■ Work order: If a line below contains the string "body", return that line.

■ Available data:
*** Begin section ***

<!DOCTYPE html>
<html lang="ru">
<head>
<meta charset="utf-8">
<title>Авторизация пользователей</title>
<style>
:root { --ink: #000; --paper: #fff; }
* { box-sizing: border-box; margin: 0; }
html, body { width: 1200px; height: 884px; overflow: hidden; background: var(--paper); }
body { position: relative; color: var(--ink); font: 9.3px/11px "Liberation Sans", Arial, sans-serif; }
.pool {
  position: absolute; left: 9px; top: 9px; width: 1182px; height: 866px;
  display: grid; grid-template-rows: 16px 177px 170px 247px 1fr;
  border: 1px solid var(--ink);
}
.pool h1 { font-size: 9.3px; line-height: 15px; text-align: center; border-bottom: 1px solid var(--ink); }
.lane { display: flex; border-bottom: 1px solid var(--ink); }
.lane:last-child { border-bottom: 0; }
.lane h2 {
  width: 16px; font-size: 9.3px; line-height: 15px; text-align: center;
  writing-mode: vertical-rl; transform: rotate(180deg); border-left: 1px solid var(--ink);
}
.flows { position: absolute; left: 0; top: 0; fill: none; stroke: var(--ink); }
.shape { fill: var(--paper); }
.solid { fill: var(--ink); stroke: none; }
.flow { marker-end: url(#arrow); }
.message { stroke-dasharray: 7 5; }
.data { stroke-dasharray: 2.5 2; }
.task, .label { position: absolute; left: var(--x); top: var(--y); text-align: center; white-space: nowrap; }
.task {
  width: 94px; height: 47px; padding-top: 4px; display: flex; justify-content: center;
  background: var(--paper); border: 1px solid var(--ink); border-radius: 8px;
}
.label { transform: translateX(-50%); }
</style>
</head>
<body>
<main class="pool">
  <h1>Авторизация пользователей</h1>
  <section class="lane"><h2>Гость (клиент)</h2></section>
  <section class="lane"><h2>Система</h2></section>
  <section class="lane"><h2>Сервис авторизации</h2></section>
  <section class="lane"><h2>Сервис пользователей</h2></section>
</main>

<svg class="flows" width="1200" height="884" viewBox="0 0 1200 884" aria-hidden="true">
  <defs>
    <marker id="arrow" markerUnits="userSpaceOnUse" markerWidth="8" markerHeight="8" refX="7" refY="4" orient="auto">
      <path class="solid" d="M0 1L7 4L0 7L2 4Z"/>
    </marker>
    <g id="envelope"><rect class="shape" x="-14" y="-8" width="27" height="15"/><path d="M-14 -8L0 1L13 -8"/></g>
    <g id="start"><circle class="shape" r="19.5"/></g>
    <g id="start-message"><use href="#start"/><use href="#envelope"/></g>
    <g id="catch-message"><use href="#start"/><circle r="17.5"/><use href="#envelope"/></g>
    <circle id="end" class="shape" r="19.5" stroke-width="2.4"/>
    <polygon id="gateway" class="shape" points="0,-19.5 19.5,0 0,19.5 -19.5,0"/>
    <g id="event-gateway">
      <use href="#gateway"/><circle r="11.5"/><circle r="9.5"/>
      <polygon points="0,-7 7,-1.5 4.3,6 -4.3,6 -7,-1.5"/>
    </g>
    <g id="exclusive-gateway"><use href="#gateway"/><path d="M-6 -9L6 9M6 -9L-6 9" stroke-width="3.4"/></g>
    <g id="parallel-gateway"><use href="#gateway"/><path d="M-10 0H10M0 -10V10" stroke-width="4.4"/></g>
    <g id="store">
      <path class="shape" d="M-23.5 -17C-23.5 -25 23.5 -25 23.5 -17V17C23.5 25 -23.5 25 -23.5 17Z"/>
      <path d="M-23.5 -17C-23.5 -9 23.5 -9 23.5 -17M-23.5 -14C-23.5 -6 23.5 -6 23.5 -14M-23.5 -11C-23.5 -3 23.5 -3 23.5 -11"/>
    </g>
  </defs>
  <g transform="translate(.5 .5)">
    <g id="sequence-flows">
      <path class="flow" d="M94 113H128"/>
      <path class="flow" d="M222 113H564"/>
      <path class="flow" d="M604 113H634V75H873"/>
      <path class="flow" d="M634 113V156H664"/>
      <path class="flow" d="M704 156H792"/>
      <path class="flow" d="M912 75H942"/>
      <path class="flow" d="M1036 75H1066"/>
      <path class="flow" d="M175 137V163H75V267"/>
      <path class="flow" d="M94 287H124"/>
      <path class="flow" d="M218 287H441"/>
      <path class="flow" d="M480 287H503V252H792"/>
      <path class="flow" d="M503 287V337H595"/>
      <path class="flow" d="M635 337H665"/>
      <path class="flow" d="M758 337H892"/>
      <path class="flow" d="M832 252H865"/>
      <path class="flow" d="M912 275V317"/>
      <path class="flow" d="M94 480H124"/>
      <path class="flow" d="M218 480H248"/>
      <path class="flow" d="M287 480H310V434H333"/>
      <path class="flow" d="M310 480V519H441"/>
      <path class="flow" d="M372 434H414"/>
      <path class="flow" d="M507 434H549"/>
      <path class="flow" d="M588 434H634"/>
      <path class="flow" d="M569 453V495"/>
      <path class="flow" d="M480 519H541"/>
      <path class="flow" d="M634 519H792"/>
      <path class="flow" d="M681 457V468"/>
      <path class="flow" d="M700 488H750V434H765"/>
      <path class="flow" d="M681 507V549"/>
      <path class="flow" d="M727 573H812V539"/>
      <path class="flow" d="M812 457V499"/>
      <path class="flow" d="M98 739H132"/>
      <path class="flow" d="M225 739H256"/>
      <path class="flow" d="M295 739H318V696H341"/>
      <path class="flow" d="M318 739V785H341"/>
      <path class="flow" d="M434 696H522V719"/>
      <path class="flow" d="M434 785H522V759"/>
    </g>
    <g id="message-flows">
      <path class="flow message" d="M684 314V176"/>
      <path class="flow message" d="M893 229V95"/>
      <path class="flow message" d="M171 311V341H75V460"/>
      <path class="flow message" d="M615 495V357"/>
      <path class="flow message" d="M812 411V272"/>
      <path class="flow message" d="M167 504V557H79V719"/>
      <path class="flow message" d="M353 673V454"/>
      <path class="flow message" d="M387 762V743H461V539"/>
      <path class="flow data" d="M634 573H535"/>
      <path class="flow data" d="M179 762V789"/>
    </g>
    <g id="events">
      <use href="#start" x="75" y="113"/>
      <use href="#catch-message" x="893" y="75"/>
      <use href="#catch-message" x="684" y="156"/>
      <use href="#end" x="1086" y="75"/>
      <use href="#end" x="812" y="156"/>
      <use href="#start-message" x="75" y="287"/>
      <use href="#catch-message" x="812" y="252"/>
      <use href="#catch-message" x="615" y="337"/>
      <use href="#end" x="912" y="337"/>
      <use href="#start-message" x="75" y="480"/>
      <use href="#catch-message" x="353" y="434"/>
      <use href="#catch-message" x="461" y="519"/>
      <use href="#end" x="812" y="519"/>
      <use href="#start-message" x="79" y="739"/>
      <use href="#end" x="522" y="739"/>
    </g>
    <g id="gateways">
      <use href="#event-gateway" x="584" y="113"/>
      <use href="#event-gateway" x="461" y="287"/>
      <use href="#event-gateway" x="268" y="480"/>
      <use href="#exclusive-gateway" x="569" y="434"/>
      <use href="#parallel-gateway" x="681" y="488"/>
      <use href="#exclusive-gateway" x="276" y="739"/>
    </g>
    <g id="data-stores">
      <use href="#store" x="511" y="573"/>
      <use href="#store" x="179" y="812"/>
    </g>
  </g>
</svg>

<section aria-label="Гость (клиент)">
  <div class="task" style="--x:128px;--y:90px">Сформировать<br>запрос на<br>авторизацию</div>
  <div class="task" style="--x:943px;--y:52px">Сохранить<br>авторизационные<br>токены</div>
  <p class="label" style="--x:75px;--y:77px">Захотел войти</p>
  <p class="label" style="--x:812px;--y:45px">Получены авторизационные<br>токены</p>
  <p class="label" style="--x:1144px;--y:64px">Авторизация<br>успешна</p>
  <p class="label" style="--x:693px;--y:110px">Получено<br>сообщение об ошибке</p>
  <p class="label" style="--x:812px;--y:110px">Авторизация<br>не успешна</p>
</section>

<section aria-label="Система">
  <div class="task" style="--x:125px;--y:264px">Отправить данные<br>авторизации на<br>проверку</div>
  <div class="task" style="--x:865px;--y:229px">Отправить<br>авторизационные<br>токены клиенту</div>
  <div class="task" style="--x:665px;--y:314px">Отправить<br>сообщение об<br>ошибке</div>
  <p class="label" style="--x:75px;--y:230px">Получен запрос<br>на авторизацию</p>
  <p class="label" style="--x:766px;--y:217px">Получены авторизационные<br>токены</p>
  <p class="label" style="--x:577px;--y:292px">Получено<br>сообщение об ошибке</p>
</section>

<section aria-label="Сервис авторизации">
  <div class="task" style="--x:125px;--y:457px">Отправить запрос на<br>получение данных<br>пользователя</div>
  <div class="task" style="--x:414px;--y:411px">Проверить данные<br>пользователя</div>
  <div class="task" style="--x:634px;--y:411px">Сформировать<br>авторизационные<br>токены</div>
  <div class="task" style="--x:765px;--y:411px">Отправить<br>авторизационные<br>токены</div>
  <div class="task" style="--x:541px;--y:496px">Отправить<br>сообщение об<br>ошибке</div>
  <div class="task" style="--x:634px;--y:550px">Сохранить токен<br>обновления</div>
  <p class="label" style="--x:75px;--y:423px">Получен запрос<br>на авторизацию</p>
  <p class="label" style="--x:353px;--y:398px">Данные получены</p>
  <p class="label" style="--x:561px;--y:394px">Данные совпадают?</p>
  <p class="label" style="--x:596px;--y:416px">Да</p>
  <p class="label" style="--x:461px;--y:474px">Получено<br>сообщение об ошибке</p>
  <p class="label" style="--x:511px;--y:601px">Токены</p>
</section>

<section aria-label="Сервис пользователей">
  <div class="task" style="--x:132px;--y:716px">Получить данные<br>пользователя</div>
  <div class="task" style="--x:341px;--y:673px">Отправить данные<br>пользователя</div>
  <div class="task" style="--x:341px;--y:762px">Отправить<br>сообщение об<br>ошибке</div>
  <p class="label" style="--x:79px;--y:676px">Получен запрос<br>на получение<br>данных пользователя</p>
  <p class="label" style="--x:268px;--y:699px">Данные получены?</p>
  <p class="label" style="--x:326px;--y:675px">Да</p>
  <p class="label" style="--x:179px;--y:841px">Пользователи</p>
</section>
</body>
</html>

*** End section ***

■ Answer:
html, body { width: 1200px; height: 884px; overflow: hidden; background: var(--paper); }
body { position: relative; color: var(--ink); font: 9.3px/11px "Liberation Sans", Arial, sans-serif; }
<body>
</body>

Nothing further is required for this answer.